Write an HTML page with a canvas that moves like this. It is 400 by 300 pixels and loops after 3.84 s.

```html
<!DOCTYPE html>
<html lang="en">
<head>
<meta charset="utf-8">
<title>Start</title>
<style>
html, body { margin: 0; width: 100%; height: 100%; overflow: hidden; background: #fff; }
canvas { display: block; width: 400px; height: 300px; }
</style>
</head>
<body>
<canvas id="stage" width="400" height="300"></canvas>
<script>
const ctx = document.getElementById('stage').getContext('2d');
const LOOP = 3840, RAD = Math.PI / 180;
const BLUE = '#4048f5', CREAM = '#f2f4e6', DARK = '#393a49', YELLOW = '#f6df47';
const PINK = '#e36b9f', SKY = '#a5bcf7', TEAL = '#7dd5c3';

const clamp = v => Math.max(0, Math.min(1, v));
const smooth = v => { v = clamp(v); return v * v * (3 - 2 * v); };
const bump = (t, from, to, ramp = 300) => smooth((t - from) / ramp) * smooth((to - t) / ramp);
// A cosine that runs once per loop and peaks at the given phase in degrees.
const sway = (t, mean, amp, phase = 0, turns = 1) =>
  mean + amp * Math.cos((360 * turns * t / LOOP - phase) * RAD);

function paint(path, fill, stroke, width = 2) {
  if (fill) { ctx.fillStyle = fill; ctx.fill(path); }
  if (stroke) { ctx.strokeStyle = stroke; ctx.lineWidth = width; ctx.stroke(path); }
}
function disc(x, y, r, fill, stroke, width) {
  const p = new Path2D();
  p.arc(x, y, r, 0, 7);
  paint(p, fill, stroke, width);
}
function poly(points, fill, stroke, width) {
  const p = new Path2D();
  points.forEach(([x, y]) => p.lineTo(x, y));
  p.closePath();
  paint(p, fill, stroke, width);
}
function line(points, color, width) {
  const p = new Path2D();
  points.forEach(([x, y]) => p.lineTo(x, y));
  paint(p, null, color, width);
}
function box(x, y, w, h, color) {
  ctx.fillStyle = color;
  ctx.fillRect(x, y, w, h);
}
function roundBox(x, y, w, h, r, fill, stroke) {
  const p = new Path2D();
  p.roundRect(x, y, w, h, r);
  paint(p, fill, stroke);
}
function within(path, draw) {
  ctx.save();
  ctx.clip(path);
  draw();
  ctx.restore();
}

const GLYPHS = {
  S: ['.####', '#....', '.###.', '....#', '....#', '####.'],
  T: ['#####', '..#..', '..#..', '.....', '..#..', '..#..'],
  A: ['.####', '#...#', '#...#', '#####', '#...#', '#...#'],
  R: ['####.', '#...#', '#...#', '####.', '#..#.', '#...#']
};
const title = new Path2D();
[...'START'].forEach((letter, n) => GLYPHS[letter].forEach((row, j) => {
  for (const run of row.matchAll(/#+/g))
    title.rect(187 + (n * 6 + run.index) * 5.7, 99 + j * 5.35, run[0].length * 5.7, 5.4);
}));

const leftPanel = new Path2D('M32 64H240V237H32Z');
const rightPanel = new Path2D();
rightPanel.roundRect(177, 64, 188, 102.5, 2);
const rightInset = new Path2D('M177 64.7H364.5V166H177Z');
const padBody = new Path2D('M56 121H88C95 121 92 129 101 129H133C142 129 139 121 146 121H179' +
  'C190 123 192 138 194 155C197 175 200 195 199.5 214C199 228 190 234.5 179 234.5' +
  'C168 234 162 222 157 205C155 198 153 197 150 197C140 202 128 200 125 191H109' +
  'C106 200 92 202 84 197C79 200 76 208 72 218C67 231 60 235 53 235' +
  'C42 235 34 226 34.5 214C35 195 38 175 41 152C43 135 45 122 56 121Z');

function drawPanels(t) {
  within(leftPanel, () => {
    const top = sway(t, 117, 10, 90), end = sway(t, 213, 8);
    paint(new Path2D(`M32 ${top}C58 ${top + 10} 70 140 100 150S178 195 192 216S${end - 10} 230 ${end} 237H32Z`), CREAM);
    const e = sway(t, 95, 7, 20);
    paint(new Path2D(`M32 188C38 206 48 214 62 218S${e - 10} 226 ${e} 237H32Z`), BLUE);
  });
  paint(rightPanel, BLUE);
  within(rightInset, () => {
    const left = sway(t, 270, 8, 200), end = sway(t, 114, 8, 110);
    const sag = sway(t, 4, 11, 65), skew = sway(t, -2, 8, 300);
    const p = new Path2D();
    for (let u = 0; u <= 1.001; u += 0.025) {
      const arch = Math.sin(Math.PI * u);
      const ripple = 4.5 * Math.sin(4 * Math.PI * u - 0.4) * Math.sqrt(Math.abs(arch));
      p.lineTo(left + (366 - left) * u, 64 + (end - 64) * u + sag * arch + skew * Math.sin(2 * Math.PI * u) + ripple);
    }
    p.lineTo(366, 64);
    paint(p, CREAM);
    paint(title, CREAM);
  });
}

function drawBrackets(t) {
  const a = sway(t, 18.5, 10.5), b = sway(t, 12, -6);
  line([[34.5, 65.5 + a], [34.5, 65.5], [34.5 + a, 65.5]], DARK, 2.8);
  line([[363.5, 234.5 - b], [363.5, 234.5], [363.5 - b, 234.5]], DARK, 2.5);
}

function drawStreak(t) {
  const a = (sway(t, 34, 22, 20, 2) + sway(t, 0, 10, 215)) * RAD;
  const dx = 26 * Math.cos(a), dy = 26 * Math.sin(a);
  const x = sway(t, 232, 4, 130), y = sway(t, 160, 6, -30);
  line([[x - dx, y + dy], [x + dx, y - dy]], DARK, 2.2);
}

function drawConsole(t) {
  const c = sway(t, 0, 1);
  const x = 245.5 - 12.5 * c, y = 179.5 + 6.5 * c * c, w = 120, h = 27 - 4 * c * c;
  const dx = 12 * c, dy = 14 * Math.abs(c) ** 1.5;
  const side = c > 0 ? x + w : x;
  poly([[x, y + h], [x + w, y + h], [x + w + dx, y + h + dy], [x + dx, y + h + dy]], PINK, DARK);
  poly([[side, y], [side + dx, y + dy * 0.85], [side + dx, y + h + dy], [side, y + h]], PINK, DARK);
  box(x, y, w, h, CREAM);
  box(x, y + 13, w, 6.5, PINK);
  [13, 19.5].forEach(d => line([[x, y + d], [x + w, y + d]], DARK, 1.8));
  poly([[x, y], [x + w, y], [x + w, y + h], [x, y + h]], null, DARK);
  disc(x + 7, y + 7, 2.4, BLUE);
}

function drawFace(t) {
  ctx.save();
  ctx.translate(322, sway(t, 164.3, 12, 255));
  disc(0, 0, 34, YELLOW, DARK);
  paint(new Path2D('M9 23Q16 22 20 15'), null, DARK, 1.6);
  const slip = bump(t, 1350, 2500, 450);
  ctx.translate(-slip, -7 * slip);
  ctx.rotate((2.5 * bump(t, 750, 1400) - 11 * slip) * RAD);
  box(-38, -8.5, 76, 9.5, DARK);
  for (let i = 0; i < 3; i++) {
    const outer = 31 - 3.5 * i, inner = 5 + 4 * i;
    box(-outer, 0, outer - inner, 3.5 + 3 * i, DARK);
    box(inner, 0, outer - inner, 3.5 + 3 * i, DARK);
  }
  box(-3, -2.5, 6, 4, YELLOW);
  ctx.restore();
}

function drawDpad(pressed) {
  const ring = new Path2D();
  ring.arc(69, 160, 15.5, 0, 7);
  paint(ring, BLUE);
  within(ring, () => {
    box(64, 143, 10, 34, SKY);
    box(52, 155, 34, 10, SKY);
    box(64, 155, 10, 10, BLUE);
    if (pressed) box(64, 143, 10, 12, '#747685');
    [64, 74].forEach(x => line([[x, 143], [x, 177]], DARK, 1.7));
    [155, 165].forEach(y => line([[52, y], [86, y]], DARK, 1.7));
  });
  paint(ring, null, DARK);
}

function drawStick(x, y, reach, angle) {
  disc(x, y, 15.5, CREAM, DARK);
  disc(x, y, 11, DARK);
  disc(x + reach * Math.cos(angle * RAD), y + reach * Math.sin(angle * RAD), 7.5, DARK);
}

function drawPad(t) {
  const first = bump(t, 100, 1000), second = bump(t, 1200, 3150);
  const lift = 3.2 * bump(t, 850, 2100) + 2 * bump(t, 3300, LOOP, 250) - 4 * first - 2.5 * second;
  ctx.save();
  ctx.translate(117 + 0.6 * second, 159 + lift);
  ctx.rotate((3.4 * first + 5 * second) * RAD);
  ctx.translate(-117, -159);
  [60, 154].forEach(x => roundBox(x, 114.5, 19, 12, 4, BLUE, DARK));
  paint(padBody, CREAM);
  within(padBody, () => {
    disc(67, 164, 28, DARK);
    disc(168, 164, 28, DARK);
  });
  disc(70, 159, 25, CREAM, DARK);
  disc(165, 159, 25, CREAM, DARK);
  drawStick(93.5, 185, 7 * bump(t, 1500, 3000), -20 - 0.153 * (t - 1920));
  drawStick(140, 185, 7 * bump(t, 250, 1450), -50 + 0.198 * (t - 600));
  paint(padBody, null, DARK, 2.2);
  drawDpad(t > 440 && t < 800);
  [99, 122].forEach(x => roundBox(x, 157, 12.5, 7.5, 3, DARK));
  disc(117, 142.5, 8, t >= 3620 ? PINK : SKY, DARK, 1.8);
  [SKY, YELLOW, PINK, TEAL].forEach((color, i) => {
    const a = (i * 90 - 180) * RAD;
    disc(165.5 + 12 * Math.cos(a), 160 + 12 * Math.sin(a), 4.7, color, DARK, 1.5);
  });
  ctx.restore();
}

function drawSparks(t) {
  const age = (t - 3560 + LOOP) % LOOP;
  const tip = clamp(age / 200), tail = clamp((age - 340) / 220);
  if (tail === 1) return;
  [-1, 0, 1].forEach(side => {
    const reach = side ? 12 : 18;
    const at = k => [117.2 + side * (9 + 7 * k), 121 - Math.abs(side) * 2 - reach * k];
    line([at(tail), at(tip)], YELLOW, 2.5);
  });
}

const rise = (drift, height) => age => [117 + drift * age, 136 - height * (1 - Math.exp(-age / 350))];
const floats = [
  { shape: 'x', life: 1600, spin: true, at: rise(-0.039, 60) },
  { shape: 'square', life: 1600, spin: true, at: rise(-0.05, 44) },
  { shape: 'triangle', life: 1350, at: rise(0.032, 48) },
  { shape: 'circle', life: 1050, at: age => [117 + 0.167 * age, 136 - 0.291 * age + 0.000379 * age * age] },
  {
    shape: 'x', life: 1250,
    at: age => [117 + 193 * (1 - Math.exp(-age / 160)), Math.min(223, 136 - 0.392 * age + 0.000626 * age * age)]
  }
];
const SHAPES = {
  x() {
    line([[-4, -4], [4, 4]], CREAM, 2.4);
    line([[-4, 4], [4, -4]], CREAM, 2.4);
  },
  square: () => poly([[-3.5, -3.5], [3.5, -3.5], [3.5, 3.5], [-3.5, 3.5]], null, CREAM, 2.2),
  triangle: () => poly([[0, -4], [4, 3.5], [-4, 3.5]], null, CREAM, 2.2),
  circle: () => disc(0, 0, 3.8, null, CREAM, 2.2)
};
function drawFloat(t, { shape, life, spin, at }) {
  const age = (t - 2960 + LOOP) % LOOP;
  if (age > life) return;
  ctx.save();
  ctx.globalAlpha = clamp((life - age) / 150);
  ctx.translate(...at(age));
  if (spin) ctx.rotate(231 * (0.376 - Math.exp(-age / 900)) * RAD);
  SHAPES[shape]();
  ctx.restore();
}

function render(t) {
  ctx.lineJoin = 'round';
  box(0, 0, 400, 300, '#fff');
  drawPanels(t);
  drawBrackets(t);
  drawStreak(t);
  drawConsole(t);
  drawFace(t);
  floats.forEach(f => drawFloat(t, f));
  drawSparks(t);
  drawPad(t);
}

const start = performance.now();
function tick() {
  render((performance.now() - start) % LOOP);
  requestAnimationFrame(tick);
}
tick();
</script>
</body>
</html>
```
• • • • •
Going through the entries, return every line holding the word "null".

* [COMPLETED EXERCISE]
  paint(p, null, color, width);
  poly([[x, y], [x + w, y], [x + w, y + h], [x, y + h]], null, DARK);
  paint(new Path2D('M9 23Q16 22 20 15'), null, DARK, 1.6);
  paint(ring, null, DARK);
  paint(padBody, null, DARK, 2.2);
  square: () => poly([[-3.5, -3.5], [3.5, -3.5], [3.5, 3.5], [-3.5, 3.5]], null, CREAM, 2.2),
  triangle: () => poly([[0, -4], [4, 3.5], [-4, 3.5]], null, CREAM, 2.2),
  circle: () => disc(0, 0, 3.8, null, CREAM, 2.2)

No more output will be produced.